The line with "1400H724V1494C670 1497 610" marks where to begin. Please copy it and each line after it to the end of the records below, exactly.

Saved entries

┌────────

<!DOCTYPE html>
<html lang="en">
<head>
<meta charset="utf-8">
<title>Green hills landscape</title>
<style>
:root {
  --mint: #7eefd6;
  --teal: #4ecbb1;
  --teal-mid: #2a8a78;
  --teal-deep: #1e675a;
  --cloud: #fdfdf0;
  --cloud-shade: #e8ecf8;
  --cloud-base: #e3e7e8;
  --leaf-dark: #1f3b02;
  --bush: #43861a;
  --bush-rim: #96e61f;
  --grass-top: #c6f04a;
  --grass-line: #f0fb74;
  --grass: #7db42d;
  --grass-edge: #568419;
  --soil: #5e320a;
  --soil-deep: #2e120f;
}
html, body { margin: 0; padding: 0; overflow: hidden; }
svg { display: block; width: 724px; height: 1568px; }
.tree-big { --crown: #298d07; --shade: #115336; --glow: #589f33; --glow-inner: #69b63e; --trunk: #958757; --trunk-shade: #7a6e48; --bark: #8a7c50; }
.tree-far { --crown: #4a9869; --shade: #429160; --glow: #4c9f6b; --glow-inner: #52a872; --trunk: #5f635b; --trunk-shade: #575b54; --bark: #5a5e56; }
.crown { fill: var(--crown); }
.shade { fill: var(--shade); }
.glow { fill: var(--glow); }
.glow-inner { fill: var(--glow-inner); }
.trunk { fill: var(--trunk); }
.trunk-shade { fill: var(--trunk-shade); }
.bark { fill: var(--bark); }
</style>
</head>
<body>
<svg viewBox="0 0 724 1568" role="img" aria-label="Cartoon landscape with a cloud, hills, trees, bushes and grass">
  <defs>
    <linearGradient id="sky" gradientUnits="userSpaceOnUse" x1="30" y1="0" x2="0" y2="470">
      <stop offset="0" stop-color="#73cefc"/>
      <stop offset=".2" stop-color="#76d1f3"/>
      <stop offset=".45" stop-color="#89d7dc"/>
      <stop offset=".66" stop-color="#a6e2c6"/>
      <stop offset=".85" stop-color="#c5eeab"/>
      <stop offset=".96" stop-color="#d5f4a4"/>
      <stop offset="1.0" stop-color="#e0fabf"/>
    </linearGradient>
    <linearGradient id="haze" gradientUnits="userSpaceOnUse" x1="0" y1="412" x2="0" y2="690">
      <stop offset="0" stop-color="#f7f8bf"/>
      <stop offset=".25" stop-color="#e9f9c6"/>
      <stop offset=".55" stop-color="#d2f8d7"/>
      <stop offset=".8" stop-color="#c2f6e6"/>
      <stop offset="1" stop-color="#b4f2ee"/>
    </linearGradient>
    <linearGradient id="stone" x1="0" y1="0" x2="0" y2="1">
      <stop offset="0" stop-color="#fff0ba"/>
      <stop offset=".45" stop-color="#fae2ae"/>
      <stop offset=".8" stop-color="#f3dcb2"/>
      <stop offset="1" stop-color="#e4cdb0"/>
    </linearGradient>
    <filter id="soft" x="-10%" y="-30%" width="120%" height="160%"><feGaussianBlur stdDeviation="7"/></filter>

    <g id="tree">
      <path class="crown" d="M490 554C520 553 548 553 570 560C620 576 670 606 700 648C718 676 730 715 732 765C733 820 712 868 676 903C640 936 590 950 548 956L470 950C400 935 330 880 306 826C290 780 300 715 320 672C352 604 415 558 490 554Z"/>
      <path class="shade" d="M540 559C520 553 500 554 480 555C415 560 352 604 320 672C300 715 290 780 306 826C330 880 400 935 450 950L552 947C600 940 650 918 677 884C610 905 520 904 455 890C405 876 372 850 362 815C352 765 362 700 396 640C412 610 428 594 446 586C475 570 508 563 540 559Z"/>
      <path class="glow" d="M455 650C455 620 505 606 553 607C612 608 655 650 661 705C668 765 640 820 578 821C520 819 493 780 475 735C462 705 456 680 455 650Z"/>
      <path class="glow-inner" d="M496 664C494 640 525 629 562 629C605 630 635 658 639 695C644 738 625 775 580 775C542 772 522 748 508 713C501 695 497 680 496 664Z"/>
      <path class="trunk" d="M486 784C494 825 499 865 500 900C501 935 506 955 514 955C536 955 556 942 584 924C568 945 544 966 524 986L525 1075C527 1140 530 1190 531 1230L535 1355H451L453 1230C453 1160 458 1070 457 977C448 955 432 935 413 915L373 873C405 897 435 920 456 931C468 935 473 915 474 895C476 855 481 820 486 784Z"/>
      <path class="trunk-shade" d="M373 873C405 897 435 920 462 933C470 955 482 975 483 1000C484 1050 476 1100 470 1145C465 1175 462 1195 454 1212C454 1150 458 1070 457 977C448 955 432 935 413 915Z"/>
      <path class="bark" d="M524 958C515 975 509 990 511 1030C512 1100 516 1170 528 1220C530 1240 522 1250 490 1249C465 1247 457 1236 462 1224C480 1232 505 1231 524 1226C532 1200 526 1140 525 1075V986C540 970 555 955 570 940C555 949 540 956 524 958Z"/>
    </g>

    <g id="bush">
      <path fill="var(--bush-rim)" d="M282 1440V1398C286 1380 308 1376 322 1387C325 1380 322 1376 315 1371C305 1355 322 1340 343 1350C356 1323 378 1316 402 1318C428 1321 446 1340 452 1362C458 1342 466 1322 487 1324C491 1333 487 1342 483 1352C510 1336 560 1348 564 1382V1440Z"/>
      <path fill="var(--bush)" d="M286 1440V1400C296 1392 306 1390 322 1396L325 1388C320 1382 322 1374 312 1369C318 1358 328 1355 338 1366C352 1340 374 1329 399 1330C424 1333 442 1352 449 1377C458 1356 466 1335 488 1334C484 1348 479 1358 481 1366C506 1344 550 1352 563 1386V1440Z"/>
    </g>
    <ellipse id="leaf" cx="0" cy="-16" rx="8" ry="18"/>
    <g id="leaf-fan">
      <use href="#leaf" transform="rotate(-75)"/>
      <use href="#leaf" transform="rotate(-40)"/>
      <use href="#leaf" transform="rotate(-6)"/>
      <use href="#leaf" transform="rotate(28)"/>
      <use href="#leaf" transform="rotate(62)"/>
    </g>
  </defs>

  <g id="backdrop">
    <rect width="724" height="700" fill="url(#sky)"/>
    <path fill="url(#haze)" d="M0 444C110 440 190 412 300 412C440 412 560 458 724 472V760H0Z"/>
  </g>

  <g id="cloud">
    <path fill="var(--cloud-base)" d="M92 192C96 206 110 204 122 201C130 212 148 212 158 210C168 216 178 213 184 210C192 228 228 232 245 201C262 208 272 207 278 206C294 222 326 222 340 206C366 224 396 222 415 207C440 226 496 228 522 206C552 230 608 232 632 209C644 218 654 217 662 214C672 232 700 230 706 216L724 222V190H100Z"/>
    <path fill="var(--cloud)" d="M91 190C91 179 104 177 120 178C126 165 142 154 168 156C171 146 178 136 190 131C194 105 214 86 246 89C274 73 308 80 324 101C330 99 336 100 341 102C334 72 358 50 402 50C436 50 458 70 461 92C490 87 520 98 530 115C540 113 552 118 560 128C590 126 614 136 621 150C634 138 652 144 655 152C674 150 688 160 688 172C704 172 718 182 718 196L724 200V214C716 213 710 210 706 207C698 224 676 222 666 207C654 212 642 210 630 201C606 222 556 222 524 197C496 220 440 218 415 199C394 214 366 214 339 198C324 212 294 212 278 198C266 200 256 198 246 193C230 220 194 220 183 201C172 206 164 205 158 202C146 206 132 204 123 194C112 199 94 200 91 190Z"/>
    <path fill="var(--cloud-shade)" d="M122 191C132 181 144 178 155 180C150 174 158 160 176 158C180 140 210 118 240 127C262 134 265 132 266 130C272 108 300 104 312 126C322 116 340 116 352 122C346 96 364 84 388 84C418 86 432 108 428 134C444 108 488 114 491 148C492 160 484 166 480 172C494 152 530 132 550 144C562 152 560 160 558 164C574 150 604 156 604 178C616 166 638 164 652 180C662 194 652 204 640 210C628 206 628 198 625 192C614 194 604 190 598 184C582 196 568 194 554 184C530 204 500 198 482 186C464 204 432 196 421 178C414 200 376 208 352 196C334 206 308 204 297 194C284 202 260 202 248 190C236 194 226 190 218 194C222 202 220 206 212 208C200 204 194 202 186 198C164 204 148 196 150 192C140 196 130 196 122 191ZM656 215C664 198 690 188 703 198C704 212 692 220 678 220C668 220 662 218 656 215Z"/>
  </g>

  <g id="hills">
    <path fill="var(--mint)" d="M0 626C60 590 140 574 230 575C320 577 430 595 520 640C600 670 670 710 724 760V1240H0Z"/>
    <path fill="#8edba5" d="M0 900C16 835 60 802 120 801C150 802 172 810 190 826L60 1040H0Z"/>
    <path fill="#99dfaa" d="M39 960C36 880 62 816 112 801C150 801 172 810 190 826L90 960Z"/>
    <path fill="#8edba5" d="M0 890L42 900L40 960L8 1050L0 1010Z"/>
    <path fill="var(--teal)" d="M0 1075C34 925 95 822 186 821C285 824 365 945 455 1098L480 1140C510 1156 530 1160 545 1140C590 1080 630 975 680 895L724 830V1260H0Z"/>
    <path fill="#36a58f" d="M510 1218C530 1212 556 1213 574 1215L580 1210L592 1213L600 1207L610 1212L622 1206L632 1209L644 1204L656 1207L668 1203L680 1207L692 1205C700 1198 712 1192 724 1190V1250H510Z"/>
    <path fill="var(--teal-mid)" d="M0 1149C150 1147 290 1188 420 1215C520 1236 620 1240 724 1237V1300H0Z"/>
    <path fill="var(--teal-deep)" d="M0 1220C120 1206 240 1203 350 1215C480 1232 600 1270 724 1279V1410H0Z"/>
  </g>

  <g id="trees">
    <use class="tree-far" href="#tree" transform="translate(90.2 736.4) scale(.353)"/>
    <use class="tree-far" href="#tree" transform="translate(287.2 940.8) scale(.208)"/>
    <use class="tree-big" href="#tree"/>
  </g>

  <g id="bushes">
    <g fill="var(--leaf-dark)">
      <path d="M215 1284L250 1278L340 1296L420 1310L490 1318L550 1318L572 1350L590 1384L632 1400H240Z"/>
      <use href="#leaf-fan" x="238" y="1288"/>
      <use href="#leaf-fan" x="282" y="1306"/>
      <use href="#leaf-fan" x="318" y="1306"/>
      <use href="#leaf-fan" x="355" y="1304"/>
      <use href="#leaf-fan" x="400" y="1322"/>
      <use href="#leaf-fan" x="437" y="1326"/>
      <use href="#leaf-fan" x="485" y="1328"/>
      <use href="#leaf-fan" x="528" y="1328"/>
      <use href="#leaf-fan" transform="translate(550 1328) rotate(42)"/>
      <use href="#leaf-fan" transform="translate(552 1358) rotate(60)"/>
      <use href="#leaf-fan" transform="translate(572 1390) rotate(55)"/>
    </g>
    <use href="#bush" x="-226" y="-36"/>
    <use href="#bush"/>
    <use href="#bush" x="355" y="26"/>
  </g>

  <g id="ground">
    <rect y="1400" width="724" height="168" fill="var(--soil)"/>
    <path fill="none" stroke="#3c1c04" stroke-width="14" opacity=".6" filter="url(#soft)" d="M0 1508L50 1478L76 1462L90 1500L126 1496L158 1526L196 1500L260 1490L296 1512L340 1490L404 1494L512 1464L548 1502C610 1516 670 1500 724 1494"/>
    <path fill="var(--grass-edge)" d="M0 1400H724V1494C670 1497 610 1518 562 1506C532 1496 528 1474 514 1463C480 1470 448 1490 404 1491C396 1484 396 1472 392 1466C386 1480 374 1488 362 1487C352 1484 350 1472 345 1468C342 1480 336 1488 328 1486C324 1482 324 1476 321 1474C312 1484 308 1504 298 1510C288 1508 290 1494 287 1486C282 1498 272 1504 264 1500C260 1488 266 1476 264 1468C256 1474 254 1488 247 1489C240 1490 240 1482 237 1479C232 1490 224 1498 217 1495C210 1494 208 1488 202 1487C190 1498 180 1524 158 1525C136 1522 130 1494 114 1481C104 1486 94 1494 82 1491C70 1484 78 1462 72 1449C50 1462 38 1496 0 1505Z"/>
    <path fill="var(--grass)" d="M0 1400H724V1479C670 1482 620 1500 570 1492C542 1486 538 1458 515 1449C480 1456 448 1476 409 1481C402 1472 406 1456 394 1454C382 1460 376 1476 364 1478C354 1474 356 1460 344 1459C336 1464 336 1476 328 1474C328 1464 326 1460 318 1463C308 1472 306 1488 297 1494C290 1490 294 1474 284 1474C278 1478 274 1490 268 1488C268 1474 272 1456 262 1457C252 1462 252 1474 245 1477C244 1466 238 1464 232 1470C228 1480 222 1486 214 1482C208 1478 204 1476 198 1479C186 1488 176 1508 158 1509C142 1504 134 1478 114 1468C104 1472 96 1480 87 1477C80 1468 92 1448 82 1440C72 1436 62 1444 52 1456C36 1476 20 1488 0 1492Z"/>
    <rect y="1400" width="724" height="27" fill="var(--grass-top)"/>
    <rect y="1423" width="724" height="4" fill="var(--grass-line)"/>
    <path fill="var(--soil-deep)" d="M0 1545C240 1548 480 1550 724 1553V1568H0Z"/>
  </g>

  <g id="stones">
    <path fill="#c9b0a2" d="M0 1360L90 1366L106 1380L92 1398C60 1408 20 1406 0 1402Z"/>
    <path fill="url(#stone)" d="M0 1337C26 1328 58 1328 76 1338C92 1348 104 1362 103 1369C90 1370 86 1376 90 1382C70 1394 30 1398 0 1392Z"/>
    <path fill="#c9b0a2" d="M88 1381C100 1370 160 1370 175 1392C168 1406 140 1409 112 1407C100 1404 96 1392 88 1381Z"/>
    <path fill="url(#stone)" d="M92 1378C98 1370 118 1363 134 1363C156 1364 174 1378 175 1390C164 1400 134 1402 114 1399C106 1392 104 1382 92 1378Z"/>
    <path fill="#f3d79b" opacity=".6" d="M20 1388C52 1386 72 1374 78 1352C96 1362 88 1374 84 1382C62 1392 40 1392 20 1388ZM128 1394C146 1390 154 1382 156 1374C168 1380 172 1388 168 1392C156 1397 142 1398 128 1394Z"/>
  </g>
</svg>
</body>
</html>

└────────

— Answer space —
    <path fill="var(--grass-edge)" d="M0 1400H724V1494C670 1497 610 1518 562 1506C532 1496 528 1474 514 1463C480 1470 448 1490 404 1491C396 1484 396 1472 392 1466C386 1480 374 1488 362 1487C352 1484 350 1472 345 1468C342 1480 336 1488 328 1486C324 1482 324 1476 321 1474C312 1484 308 1504 298 1510C288 1508 290 1494 287 1486C282 1498 272 1504 264 1500C260 1488 266 1476 264 1468C256 1474 254 1488 247 1489C240 1490 240 1482 237 1479C232 1490 224 1498 217 1495C210 1494 208 1488 202 1487C190 1498 180 1524 158 1525C136 1522 130 1494 114 1481C104 1486 94 1494 82 1491C70 1484 78 1462 72 1449C50 1462 38 1496 0 1505Z"/>
    <path fill="var(--grass)" d="M0 1400H724V1479C670 1482 620 1500 570 1492C542 1486 538 1458 515 1449C480 1456 448 1476 409 1481C402 1472 406 1456 394 1454C382 1460 376 1476 364 1478C354 1474 356 1460 344 1459C336 1464 336 1476 328 1474C328 1464 326 1460 318 1463C308 1472 306 1488 297 1494C290 1490 294 1474 284 1474C278 1478 274 1490 268 1488C268 1474 272 1456 262 1457C252 1462 252 1474 245 1477C244 1466 238 1464 232 1470C228 1480 222 1486 214 1482C208 1478 204 1476 198 1479C186 1488 176 1508 158 1509C142 1504 134 1478 114 1468C104 1472 96 1480 87 1477C80 1468 92 1448 82 1440C72 1436 62 1444 52 1456C36 1476 20 1488 0 1492Z"/>
    <rect y="1400" width="724" height="27" fill="var(--grass-top)"/>
    <rect y="1423" width="724" height="4" fill="var(--grass-line)"/>
    <path fill="var(--soil-deep)" d="M0 1545C240 1548 480 1550 724 1553V1568H0Z"/>
  </g>

  <g id="stones">
    <path fill="#c9b0a2" d="M0 1360L90 1366L106 1380L92 1398C60 1408 20 1406 0 1402Z"/>
    <path fill="url(#stone)" d="M0 1337C26 1328 58 1328 76 1338C92 1348 104 1362 103 1369C90 1370 86 1376 90 1382C70 1394 30 1398 0 1392Z"/>
    <path fill="#c9b0a2" d="M88 1381C100 1370 160 1370 175 1392C168 1406 140 1409 112 1407C100 1404 96 1392 88 1381Z"/>
    <path fill="url(#stone)" d="M92 1378C98 1370 118 1363 134 1363C156 1364 174 1378 175 1390C164 1400 134 1402 114 1399C106 1392 104 1382 92 1378Z"/>
    <path fill="#f3d79b" opacity=".6" d="M20 1388C52 1386 72 1374 78 1352C96 1362 88 1374 84 1382C62 1392 40 1392 20 1388ZM128 1394C146 1390 154 1382 156 1374C168 1380 172 1388 168 1392C156 1397 142 1398 128 1394Z"/>
  </g>
</svg>
</body>
</html>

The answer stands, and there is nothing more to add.